Start of Information given

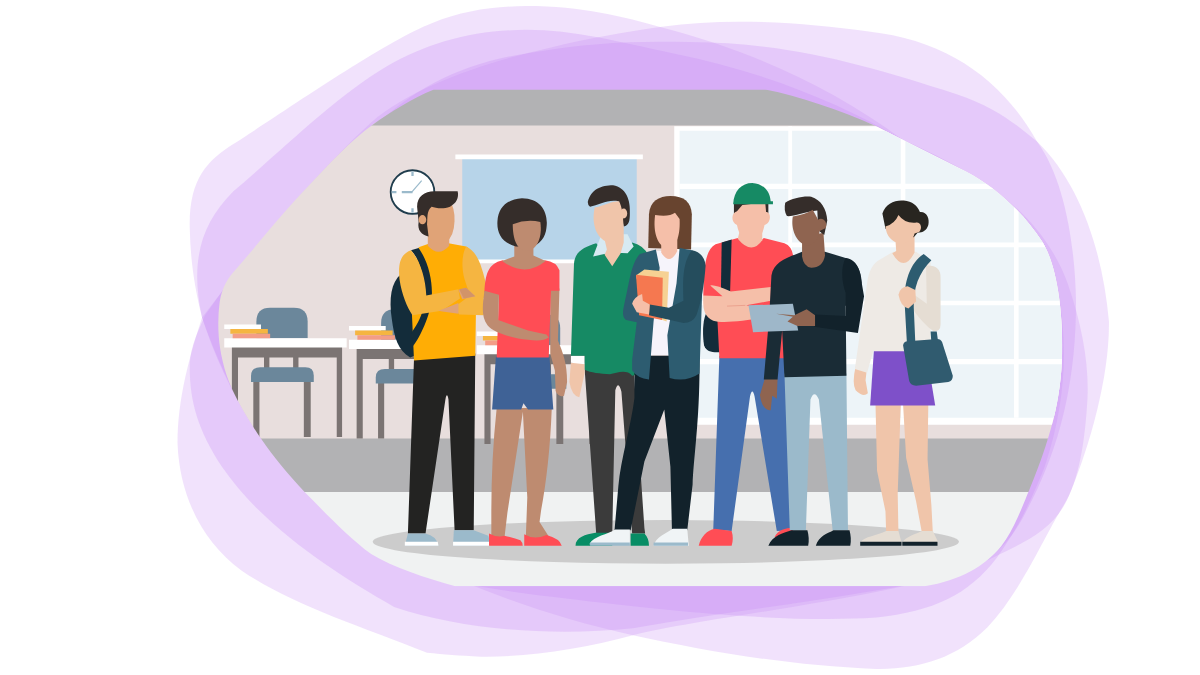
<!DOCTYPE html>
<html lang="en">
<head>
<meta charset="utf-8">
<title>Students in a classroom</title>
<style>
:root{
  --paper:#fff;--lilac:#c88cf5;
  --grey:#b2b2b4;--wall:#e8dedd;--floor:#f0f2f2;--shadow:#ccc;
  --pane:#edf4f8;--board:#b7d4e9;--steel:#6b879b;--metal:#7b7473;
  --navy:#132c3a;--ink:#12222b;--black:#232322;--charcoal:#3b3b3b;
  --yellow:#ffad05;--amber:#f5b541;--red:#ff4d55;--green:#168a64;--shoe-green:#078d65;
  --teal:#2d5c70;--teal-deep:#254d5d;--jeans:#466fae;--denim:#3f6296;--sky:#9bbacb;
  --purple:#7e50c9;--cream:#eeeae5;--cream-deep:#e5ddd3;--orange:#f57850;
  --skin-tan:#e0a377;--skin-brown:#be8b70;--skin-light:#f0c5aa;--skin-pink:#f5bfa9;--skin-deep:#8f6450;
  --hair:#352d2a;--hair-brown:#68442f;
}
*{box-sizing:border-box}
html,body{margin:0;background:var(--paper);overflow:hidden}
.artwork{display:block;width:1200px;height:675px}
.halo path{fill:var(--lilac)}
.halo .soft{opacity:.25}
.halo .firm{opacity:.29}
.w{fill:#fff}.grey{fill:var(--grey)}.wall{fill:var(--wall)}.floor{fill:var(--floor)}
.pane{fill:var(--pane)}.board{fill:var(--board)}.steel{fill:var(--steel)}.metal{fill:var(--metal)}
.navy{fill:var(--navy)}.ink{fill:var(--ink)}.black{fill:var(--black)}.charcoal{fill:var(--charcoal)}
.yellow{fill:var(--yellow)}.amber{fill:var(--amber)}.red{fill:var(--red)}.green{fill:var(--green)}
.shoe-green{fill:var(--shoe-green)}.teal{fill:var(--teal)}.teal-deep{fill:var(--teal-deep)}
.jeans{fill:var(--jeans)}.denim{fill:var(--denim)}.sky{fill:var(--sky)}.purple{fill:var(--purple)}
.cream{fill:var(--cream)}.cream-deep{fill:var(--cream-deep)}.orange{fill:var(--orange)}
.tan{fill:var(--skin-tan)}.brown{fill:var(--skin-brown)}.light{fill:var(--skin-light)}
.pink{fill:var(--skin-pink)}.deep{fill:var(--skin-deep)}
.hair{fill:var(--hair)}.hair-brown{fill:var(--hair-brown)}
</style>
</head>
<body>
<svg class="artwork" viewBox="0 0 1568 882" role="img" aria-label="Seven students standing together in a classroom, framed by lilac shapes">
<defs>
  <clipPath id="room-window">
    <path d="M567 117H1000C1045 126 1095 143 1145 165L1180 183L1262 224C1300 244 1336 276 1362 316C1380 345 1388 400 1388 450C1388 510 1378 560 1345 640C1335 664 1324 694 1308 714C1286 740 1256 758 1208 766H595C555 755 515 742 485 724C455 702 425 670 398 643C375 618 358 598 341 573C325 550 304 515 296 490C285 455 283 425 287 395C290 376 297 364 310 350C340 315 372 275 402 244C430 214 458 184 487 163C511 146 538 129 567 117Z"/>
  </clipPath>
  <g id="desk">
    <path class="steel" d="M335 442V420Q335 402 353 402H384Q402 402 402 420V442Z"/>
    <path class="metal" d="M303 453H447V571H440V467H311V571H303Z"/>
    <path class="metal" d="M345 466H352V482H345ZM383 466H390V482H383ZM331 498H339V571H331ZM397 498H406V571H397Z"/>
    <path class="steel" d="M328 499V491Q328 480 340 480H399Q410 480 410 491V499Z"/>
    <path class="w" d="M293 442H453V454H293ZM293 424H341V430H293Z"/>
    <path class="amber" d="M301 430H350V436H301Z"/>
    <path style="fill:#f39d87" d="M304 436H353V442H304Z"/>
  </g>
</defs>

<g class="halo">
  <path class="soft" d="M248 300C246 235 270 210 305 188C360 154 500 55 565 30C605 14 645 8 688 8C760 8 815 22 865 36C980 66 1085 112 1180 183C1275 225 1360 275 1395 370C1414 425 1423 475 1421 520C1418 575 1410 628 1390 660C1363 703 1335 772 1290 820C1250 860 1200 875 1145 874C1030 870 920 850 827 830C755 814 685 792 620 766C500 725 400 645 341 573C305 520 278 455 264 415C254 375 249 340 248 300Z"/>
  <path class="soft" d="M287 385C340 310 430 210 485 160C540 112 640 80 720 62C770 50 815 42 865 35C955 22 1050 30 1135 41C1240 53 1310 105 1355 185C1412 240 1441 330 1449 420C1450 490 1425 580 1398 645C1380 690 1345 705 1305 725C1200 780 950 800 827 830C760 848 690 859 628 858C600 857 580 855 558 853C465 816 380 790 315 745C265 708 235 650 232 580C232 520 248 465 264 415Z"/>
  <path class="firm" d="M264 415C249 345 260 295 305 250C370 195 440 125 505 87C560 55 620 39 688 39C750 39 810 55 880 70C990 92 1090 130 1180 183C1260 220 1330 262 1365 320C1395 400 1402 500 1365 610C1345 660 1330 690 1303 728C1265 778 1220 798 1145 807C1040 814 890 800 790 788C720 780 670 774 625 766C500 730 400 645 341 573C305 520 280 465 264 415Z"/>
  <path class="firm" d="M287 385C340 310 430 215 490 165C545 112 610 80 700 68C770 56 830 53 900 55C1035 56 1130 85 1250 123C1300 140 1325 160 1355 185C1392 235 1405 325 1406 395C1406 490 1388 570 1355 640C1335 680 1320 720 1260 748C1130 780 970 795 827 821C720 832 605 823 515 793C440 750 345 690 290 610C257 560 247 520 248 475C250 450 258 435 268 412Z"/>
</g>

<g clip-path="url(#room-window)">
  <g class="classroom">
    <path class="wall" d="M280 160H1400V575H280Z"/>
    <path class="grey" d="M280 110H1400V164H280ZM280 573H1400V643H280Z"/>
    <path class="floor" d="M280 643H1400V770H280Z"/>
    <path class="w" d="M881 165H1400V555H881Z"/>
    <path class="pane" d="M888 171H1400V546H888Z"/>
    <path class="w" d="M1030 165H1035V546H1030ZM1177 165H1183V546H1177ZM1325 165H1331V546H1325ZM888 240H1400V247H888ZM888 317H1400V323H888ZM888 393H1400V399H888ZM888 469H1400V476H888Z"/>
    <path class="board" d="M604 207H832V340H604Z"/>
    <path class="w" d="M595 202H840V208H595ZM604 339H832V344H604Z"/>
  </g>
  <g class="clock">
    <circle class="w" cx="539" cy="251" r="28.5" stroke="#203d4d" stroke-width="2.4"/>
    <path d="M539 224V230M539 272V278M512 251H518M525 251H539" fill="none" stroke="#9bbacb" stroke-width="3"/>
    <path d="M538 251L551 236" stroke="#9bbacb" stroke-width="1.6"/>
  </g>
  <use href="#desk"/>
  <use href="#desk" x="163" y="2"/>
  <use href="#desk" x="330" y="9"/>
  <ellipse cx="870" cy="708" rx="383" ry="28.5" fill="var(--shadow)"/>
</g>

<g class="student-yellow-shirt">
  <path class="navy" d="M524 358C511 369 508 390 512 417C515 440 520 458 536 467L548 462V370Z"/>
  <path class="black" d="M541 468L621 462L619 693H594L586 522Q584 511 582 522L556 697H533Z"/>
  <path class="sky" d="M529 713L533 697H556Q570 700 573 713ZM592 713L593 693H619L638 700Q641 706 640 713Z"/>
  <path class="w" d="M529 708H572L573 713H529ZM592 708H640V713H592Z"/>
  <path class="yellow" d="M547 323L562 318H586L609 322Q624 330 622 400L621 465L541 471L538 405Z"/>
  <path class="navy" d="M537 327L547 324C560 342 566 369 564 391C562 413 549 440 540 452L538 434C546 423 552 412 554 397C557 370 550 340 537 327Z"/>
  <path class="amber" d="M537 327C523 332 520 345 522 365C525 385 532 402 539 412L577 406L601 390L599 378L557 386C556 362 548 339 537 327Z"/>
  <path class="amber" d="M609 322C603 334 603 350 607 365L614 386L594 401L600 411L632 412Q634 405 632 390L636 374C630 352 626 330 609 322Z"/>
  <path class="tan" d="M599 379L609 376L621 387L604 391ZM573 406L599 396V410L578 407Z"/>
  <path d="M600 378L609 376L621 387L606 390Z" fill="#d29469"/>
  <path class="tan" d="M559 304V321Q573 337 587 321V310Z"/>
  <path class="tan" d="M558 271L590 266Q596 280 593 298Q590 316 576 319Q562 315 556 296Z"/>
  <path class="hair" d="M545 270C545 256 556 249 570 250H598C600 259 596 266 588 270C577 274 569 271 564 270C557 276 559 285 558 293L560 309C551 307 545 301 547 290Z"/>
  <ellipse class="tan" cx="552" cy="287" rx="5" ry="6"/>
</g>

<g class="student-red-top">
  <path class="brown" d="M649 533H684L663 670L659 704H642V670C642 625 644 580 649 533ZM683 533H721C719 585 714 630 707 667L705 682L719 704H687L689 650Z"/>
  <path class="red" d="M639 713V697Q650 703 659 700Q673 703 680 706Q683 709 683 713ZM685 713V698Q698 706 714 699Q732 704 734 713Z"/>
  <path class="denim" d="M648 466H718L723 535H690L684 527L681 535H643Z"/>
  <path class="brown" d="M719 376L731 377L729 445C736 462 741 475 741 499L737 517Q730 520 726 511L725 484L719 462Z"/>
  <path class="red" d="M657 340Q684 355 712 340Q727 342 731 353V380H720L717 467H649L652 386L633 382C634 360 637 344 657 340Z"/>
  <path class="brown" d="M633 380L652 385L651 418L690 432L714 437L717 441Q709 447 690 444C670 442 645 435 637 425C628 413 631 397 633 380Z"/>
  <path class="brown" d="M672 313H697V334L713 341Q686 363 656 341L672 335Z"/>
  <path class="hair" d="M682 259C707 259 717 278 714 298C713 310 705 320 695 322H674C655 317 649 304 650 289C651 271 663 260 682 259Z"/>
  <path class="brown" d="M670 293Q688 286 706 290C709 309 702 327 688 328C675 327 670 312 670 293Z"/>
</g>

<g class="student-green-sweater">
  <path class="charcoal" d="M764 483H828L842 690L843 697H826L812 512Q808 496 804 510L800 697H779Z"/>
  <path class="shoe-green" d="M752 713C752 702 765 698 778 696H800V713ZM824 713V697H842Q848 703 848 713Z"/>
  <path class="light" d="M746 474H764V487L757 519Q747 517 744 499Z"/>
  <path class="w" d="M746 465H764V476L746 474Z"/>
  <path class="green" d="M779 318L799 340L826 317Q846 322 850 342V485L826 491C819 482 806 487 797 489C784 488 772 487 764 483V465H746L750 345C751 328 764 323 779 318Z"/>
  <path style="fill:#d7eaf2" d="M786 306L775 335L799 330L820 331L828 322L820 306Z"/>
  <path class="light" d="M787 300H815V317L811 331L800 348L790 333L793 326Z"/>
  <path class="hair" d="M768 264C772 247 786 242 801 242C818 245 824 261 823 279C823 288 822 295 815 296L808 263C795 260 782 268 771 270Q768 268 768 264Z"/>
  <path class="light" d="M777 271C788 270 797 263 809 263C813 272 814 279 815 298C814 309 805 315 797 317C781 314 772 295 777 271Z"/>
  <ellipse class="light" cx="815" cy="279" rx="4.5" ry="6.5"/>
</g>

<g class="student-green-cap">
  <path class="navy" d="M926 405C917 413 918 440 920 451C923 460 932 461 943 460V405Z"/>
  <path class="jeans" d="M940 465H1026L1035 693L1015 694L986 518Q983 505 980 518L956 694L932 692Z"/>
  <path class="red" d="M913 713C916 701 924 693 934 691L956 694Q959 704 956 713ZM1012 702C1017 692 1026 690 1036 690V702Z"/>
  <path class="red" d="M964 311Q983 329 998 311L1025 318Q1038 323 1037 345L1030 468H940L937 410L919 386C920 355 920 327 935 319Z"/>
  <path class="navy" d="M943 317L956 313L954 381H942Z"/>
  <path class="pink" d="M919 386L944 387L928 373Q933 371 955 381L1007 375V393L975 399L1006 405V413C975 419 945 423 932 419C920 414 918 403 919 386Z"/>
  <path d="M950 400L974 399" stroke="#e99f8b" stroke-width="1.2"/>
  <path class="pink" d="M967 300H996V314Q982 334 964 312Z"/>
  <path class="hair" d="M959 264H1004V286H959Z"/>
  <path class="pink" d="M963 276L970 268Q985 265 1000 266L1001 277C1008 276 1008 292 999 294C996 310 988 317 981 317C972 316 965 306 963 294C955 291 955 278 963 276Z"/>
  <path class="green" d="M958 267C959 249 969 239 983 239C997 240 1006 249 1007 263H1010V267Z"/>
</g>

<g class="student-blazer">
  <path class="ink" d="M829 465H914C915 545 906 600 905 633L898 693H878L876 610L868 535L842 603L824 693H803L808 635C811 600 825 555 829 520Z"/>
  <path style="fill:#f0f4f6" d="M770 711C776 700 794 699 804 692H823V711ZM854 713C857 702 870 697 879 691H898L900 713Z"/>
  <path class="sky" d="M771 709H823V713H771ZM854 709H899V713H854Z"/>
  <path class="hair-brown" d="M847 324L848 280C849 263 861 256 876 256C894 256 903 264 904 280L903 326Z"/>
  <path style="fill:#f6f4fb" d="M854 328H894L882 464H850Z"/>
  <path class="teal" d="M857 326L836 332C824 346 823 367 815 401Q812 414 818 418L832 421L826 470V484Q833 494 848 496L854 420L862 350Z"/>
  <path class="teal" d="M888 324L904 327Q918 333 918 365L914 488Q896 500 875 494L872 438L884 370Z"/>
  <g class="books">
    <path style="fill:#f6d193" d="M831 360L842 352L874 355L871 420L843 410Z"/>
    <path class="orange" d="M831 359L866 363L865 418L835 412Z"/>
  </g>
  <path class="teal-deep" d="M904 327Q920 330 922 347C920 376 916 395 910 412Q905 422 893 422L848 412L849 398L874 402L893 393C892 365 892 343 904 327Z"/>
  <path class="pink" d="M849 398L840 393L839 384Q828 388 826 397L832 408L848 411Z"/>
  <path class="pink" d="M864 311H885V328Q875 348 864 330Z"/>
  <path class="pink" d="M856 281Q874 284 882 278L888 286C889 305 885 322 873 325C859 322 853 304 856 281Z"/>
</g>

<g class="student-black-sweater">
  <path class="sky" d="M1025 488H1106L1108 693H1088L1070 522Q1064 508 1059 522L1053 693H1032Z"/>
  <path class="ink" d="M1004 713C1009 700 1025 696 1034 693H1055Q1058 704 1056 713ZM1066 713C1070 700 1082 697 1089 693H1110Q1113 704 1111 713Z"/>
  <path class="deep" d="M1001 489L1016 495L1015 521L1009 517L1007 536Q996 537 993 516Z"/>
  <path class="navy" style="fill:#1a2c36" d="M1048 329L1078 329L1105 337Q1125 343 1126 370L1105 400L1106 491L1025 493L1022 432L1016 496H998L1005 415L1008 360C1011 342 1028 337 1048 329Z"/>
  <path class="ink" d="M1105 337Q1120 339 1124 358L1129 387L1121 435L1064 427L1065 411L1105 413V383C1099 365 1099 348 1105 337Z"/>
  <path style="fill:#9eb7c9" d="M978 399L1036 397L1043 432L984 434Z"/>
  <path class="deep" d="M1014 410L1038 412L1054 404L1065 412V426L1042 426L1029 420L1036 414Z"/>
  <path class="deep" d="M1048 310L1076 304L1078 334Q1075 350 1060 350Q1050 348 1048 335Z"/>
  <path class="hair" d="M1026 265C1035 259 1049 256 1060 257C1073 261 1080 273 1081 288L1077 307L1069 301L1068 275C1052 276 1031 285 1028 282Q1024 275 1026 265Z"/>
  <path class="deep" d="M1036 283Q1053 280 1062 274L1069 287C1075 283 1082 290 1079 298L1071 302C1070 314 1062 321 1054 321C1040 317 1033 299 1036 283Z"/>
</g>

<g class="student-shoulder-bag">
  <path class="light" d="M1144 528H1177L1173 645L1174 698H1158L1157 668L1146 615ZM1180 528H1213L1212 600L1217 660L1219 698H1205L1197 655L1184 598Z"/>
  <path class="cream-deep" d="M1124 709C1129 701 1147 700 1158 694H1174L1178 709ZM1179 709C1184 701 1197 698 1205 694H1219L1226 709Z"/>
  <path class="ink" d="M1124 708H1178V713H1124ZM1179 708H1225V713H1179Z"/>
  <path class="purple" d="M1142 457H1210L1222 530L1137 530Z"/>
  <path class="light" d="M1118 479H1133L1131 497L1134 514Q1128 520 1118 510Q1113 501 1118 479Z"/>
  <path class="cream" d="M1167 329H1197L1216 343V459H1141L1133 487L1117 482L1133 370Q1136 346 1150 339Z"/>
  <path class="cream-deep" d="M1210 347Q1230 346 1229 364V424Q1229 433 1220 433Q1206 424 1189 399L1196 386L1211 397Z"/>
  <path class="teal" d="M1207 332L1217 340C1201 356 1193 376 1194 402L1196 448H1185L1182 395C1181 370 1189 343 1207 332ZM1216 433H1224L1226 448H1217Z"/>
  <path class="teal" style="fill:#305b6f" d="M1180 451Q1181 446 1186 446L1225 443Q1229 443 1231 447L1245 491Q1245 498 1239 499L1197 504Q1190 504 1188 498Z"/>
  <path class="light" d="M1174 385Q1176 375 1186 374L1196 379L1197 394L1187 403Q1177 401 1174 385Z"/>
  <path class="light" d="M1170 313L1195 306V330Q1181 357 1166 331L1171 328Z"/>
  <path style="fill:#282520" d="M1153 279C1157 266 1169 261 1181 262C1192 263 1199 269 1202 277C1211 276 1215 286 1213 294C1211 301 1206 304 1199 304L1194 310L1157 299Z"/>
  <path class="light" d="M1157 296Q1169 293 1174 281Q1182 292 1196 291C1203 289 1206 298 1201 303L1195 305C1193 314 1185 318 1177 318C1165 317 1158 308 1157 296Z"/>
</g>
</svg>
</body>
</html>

End of Information given

Find the word "soft" in the entries and show each line where it is found.

▶ [Solution to this problem]:
.halo .soft{opacity:.25}
  <path class="soft" d="M248 300C246 235 270 210 305 188C360 154 500 55 565 30C605 14 645 8 688 8C760 8 815 22 865 36C980 66 1085 112 1180 183C1275 225 1360 275 1395 370C1414 425 1423 475 1421 520C1418 575 1410 628 1390 660C1363 703 1335 772 1290 820C1250 860 1200 875 1145 874C1030 870 920 850 827 830C755 814 685 792 620 766C500 725 400 645 341 573C305 520 278 455 264 415C254 375 249 340 248 300Z"/>
  <path class="soft" d="M287 385C340 310 430 210 485 160C540 112 640 80 720 62C770 50 815 42 865 35C955 22 1050 30 1135 41C1240 53 1310 105 1355 185C1412 240 1441 330 1449 420C1450 490 1425 580 1398 645C1380 690 1345 705 1305 725C1200 780 950 800 827 830C760 848 690 859 628 858C600 857 580 855 558 853C465 816 380 790 315 745C265 708 235 650 232 580C232 520 248 465 264 415Z"/>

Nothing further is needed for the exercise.